How can you gain all the potential upside of a partnership without any of the risk? Well, you can’t immunise yourself perfectly, but here are some thoughts.
Firstly, there needs to be some genuine reciprocity in the arrangement. If the value that one of you is bringing to the partnership is questionable, then it won’t be long before it is questioned. “I’ve cut Steve in on my business because he is a long standing mate with nothing better to do” is a really bad basis for a partnership.
Secondly, chemistry is real. If you don’t feel in your gut that you have each other’s back, that there is a genuine and deep connection between you, then it may be an idea to steer clear. You will need that connection and trust when you are putting the finishing touches to that new product at 3:00 in the morning.

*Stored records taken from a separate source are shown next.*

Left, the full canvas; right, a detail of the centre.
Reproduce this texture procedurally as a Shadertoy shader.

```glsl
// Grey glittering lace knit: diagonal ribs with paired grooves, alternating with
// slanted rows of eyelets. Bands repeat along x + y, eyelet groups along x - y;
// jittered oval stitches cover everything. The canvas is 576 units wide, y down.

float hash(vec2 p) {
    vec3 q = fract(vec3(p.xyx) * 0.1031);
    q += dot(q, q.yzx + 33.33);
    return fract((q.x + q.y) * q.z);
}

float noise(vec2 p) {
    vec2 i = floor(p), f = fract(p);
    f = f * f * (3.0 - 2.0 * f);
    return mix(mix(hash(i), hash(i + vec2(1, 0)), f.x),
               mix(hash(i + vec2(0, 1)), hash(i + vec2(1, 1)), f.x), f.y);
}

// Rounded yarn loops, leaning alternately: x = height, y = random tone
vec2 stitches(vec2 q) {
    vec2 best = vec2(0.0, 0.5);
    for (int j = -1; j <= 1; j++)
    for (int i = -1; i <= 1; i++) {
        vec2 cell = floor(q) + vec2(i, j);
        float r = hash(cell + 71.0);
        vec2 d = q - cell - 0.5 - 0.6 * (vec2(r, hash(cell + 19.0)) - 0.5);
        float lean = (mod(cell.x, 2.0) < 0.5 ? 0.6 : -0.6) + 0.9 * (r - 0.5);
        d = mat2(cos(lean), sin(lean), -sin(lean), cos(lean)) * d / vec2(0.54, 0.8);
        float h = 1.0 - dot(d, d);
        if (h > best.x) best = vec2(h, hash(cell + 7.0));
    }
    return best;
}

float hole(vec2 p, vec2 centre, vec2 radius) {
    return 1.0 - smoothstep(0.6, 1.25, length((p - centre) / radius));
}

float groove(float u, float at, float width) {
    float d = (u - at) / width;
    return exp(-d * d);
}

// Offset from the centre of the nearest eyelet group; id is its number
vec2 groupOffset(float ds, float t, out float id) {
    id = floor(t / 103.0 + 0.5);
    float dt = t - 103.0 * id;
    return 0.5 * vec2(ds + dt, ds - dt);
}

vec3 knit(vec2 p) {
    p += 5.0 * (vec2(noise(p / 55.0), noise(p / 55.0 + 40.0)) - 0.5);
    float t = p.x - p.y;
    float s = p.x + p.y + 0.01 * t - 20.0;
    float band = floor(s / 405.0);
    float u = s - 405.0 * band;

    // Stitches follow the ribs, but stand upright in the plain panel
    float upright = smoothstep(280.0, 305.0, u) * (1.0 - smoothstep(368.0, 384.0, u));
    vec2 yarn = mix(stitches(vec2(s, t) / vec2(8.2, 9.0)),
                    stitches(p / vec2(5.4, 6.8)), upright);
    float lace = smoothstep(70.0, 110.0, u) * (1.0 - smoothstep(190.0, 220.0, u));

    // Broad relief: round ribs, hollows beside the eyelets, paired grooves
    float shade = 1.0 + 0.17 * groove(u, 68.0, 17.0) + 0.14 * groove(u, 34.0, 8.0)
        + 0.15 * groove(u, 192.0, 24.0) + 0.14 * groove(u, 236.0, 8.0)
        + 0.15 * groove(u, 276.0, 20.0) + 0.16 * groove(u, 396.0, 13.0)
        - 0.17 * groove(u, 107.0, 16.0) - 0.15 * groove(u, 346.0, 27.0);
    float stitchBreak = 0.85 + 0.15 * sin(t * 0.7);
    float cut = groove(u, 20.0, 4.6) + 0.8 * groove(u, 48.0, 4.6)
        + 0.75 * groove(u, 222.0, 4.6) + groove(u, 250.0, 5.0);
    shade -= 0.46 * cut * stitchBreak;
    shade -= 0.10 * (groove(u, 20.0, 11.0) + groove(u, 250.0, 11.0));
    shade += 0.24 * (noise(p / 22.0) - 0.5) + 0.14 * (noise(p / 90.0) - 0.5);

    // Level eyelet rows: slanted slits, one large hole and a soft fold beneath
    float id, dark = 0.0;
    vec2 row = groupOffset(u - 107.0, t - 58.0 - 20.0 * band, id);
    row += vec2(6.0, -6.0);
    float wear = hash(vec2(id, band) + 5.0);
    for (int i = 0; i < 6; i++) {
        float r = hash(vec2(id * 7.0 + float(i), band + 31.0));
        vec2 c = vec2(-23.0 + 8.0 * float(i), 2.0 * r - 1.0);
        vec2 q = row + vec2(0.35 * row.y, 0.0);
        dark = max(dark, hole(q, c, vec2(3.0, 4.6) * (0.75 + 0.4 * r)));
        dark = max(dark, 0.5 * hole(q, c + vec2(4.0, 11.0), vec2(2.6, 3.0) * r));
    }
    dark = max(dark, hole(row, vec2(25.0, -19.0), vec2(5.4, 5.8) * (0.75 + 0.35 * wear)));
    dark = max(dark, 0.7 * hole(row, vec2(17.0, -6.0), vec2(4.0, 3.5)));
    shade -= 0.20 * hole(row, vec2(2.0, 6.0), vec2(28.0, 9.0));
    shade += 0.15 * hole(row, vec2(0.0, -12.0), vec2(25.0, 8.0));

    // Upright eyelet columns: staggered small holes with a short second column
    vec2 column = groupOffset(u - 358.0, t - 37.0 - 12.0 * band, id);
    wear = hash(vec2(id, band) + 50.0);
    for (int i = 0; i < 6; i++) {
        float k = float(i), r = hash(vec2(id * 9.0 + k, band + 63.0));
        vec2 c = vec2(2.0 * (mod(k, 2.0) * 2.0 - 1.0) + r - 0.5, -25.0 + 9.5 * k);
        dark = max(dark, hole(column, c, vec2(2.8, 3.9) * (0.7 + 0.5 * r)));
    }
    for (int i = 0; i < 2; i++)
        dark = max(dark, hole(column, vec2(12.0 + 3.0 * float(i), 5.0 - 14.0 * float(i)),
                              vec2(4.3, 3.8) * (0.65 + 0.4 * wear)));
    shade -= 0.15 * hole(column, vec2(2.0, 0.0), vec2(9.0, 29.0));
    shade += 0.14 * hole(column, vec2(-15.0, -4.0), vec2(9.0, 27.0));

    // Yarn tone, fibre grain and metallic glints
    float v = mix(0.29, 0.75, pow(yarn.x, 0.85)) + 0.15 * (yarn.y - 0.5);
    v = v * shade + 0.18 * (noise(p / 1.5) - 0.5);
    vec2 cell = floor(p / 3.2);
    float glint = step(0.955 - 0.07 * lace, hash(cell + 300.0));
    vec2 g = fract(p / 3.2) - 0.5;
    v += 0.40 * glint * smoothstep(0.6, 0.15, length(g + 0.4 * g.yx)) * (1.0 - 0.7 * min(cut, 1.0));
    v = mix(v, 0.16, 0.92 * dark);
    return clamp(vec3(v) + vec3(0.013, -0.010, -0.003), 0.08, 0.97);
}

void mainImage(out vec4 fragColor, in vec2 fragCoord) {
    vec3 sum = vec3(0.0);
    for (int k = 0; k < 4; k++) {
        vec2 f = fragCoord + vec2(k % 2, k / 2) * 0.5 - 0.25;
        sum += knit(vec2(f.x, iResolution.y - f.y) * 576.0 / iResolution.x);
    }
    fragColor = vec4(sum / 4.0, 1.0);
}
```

Maintain open and candid communications and keep short accounts. If something is not working then surface it and talk it through at the earliest opportunity. All the normal rules of performance management apply here: criticise the performance and not the person, own your own part in any underperformance, consider what you need to do to equip yourselves for future success, treat each failure as a learning opportunity.
A ‘beginner’s mind’ — curiosity, eagerness and a lack of preconceptions — is a partnership and a start up essential. Nothing is going to cause more friction between you than if one (or both) of you believes they have seen it all before. And it could lead the business down a blind alley.
Finally, if you are taking on a partner solely because of the funding they bring with them then you need a very frank discussion about why they are joining the business and the extent to which you are prepared to involve them in decisions. Otherwise it’s only going to lead to resentment: “I have to listen to this person purely because he provided the funding.” “I have been used here. My opinion is not respected.”
The very worst partnerships become a psychic pressure cooker that sooner or later will blow.
The very best partnerships can deliver benefits well beyond anything the partners could have achieved individually, not least in cameraderie and mutual support. Reflecting on an association early in his career a friend said “I do very much miss that feeling of a partnership. I don’t think it’s something you can easily come by when you’re working for someone else, even if you have a close-knit team.”
Choose your partner carefully.
Johansson, F. (2006). The Medici Effect: What Elephants and Epidemics Can Teach Us About Innovation. Boston: Harvard Business School Press.Dennis, F. (2007). How to Get Rich: The Distilled Wisdom of One of Britain’s Wealthiest Self-Made Entrepreneurs. Penguin Random House.